Items listed in a dataset:
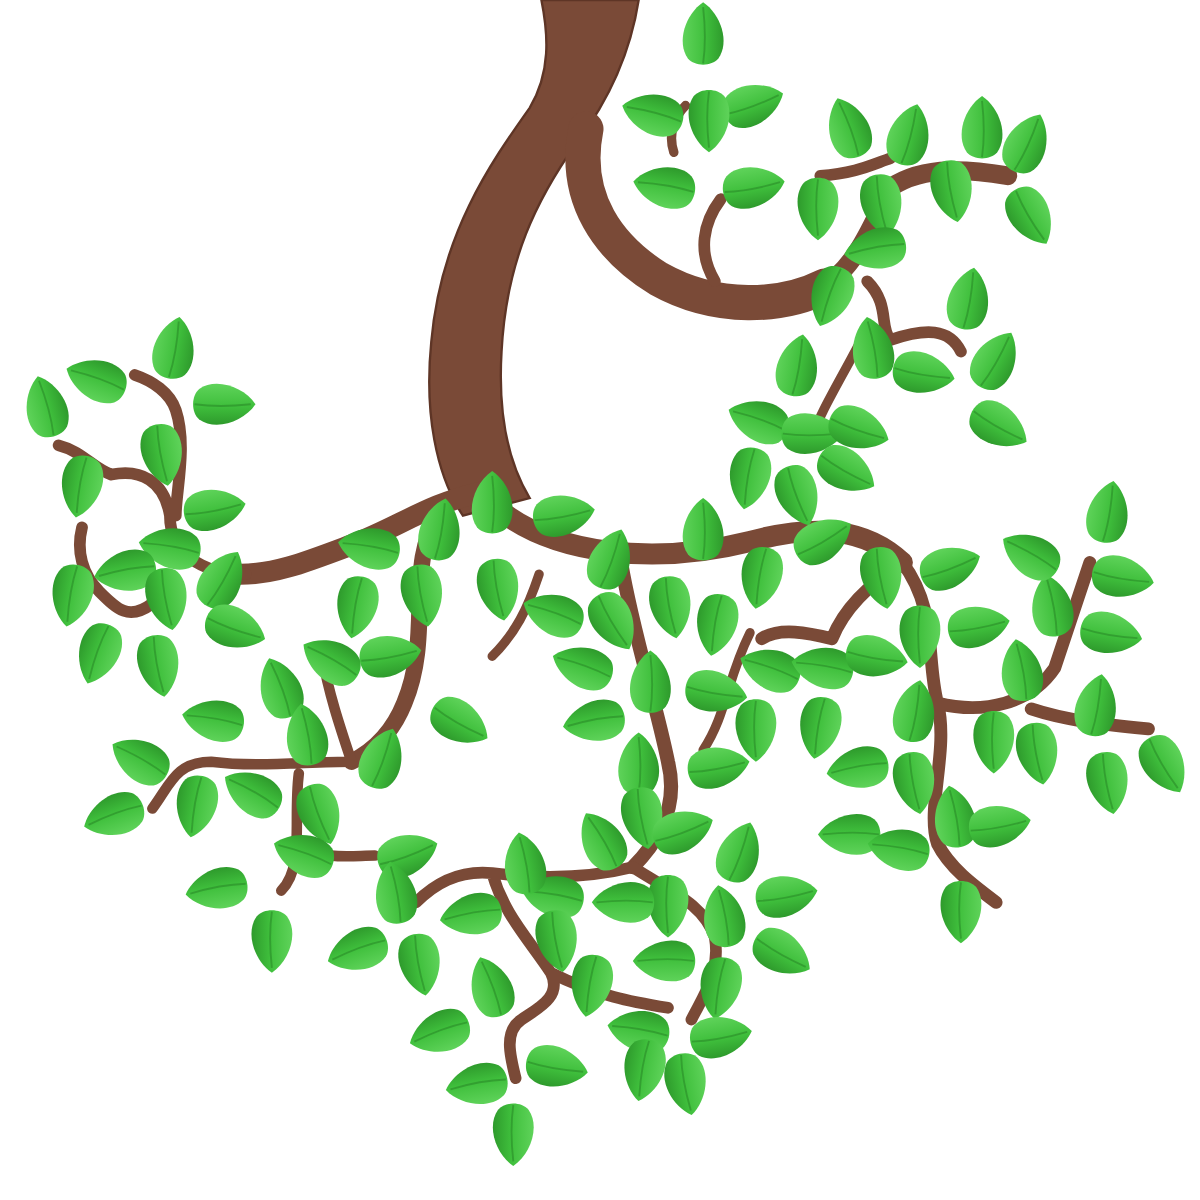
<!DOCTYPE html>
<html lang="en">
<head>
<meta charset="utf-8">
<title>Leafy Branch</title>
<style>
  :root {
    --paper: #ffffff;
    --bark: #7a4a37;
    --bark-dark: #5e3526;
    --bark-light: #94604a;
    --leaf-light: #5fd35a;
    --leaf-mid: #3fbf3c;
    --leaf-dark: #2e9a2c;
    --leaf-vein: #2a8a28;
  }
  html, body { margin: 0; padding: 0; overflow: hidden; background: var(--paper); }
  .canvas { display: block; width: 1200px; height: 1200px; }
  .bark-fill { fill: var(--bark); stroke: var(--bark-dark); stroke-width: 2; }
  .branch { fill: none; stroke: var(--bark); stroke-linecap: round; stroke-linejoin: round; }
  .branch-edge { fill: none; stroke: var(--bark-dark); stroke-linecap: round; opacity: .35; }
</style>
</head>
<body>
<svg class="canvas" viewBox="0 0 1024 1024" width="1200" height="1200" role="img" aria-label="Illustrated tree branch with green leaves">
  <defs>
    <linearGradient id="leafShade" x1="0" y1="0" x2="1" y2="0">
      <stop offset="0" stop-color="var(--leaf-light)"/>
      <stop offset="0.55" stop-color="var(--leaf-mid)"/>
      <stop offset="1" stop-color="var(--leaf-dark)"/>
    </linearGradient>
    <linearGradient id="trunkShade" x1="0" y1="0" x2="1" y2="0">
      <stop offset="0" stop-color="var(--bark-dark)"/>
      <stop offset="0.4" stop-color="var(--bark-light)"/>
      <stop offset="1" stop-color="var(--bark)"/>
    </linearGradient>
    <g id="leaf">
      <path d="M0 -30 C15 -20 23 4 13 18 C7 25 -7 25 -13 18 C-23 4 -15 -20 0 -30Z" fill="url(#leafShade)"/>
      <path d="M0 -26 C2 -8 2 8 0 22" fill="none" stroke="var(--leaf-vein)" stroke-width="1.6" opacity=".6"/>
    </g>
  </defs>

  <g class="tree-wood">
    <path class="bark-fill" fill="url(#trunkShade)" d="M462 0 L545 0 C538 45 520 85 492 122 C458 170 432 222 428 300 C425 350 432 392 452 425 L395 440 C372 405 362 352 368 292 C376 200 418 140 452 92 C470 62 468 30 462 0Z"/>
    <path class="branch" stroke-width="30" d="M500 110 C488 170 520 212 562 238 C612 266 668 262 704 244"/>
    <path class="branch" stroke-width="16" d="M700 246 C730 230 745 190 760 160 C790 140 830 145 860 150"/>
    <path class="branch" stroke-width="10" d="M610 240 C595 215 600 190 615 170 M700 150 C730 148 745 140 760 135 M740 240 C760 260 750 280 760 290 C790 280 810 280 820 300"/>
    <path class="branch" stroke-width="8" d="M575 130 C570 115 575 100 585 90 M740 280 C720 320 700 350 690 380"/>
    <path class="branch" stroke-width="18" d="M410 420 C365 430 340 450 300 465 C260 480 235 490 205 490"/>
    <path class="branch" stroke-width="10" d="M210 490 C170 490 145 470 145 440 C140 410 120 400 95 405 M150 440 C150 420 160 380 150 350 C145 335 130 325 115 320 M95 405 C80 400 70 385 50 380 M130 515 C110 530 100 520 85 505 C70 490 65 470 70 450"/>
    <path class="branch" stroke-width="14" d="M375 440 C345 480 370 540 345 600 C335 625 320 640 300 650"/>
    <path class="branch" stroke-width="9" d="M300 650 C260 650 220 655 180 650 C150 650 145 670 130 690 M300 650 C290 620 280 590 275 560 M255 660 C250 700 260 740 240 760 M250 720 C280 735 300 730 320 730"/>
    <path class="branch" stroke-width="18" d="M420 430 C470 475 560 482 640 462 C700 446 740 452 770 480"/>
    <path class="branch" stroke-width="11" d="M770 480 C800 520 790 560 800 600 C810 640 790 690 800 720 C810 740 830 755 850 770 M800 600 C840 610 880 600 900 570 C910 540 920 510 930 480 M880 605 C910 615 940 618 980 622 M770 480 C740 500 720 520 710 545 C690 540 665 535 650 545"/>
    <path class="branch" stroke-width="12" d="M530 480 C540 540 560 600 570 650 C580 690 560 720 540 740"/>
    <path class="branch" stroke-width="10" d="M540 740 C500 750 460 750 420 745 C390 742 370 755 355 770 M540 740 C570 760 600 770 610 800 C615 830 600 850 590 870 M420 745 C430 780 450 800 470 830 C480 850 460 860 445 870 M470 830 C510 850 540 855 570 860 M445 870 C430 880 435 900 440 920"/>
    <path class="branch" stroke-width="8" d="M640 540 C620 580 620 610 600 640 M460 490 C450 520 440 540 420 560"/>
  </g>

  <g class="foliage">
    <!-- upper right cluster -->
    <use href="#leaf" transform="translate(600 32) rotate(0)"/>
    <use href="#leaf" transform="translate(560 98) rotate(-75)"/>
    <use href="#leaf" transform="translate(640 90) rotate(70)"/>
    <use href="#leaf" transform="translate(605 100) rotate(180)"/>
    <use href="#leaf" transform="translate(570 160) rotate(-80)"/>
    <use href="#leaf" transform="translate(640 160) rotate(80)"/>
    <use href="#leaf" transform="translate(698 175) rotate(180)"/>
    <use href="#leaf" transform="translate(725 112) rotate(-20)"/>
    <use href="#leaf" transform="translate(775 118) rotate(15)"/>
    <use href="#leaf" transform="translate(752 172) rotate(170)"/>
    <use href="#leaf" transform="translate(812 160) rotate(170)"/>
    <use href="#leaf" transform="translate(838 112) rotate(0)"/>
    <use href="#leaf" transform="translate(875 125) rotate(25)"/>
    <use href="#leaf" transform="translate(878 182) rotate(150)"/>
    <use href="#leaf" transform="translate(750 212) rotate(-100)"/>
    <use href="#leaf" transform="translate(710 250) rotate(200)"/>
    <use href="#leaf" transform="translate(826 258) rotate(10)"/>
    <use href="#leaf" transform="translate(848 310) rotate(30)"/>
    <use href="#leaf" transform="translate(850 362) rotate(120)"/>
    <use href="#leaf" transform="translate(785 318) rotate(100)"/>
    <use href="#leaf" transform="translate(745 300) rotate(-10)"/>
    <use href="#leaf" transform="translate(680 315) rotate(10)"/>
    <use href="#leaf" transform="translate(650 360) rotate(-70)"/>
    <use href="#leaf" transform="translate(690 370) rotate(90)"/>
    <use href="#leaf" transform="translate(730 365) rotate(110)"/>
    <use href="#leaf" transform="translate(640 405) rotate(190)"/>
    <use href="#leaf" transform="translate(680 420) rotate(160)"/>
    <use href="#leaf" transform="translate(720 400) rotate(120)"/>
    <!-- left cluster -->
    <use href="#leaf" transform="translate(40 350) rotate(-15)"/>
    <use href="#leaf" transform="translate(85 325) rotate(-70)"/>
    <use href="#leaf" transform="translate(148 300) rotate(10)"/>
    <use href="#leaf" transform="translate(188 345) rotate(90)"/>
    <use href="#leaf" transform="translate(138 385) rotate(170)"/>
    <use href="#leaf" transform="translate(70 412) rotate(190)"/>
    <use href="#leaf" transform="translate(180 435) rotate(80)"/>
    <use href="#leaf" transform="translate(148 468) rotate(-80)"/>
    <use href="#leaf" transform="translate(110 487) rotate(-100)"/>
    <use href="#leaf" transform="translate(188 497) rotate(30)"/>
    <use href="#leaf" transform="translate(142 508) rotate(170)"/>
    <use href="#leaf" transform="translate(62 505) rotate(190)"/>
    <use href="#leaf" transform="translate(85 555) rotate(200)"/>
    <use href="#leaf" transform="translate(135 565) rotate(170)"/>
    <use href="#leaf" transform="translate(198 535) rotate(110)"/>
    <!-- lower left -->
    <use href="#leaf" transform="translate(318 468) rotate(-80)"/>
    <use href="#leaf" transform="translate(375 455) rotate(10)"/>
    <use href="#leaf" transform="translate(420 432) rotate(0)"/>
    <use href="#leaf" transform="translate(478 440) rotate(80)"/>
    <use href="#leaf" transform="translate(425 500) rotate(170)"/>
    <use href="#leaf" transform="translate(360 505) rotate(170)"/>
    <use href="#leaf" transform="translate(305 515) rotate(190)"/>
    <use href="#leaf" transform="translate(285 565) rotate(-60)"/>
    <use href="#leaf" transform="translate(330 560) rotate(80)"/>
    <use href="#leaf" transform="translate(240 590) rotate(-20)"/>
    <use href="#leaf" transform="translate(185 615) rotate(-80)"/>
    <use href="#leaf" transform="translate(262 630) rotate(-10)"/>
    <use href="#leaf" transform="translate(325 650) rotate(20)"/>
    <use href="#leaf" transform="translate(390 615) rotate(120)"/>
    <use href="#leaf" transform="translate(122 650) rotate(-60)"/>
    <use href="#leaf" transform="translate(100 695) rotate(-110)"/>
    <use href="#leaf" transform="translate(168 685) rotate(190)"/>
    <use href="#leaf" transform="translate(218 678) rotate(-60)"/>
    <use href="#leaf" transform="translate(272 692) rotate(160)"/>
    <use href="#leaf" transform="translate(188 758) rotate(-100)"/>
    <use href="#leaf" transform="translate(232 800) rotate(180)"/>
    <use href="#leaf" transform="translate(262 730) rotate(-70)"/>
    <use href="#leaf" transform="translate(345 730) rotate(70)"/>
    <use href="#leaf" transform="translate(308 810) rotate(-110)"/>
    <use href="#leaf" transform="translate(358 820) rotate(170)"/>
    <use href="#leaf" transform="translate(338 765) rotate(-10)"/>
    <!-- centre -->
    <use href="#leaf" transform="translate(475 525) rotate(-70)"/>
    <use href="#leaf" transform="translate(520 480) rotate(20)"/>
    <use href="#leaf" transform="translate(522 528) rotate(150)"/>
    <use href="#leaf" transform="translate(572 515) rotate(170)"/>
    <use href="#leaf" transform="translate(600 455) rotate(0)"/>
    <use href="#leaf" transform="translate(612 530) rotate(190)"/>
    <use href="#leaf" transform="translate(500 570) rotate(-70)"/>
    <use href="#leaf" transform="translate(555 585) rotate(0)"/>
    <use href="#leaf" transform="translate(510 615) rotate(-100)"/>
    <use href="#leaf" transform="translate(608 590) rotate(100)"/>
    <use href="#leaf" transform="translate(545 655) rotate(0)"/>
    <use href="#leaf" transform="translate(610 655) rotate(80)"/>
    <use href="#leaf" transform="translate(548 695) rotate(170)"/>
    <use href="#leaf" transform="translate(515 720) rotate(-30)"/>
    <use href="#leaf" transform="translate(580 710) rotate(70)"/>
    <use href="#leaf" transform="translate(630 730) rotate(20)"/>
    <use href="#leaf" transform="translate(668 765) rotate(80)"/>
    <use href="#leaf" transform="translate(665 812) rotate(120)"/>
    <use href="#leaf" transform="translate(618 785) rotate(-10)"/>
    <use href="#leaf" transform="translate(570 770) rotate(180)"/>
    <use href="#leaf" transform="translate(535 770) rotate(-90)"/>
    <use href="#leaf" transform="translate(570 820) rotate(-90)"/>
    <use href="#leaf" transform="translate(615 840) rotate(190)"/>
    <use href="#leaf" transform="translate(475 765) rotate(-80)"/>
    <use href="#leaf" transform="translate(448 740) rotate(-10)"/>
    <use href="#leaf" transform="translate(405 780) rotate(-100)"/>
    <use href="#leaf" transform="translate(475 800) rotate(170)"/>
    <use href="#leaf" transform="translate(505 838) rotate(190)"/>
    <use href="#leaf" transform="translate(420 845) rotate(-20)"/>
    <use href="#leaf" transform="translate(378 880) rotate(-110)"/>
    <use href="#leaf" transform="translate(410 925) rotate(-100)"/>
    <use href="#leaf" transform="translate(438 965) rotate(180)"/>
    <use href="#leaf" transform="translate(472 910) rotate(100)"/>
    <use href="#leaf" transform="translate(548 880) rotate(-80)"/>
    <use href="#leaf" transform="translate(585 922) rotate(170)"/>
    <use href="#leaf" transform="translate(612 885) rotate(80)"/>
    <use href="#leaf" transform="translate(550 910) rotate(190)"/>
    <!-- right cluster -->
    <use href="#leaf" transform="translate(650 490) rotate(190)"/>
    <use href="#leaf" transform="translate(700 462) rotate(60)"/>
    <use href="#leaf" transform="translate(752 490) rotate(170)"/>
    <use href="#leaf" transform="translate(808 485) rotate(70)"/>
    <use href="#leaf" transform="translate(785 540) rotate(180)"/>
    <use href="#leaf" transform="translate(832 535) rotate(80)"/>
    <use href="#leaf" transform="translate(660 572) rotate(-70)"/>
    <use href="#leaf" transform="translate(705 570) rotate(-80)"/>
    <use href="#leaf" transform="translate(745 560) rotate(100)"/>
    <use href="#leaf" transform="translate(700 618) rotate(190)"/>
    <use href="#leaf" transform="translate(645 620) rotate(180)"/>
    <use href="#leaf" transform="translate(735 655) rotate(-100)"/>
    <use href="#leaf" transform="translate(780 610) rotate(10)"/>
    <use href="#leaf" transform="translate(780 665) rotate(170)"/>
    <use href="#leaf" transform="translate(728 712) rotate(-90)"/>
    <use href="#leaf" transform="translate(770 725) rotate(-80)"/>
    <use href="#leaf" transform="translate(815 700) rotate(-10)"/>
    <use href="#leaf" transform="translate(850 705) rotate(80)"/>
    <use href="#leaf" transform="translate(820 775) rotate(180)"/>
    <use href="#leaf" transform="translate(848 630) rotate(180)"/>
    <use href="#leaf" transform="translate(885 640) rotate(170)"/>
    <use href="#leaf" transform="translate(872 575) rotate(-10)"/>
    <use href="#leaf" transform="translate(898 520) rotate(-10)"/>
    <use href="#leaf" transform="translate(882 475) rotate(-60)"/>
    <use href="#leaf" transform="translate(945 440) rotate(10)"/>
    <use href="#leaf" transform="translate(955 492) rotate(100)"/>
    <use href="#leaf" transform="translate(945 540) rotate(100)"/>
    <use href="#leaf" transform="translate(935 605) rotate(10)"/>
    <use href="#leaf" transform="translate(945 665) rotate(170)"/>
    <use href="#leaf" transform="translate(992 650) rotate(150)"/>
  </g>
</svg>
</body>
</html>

- WHAT THIS TASK INVOLVES
Copy the lines from the entries above in which the word "linecap" appears.

- RESULT OF THIS EXERCISE
  .branch { fill: none; stroke: var(--bark); stroke-linecap: round; stroke-linejoin: round; }
  .branch-edge { fill: none; stroke: var(--bark-dark); stroke-linecap: round; opacity: .35; }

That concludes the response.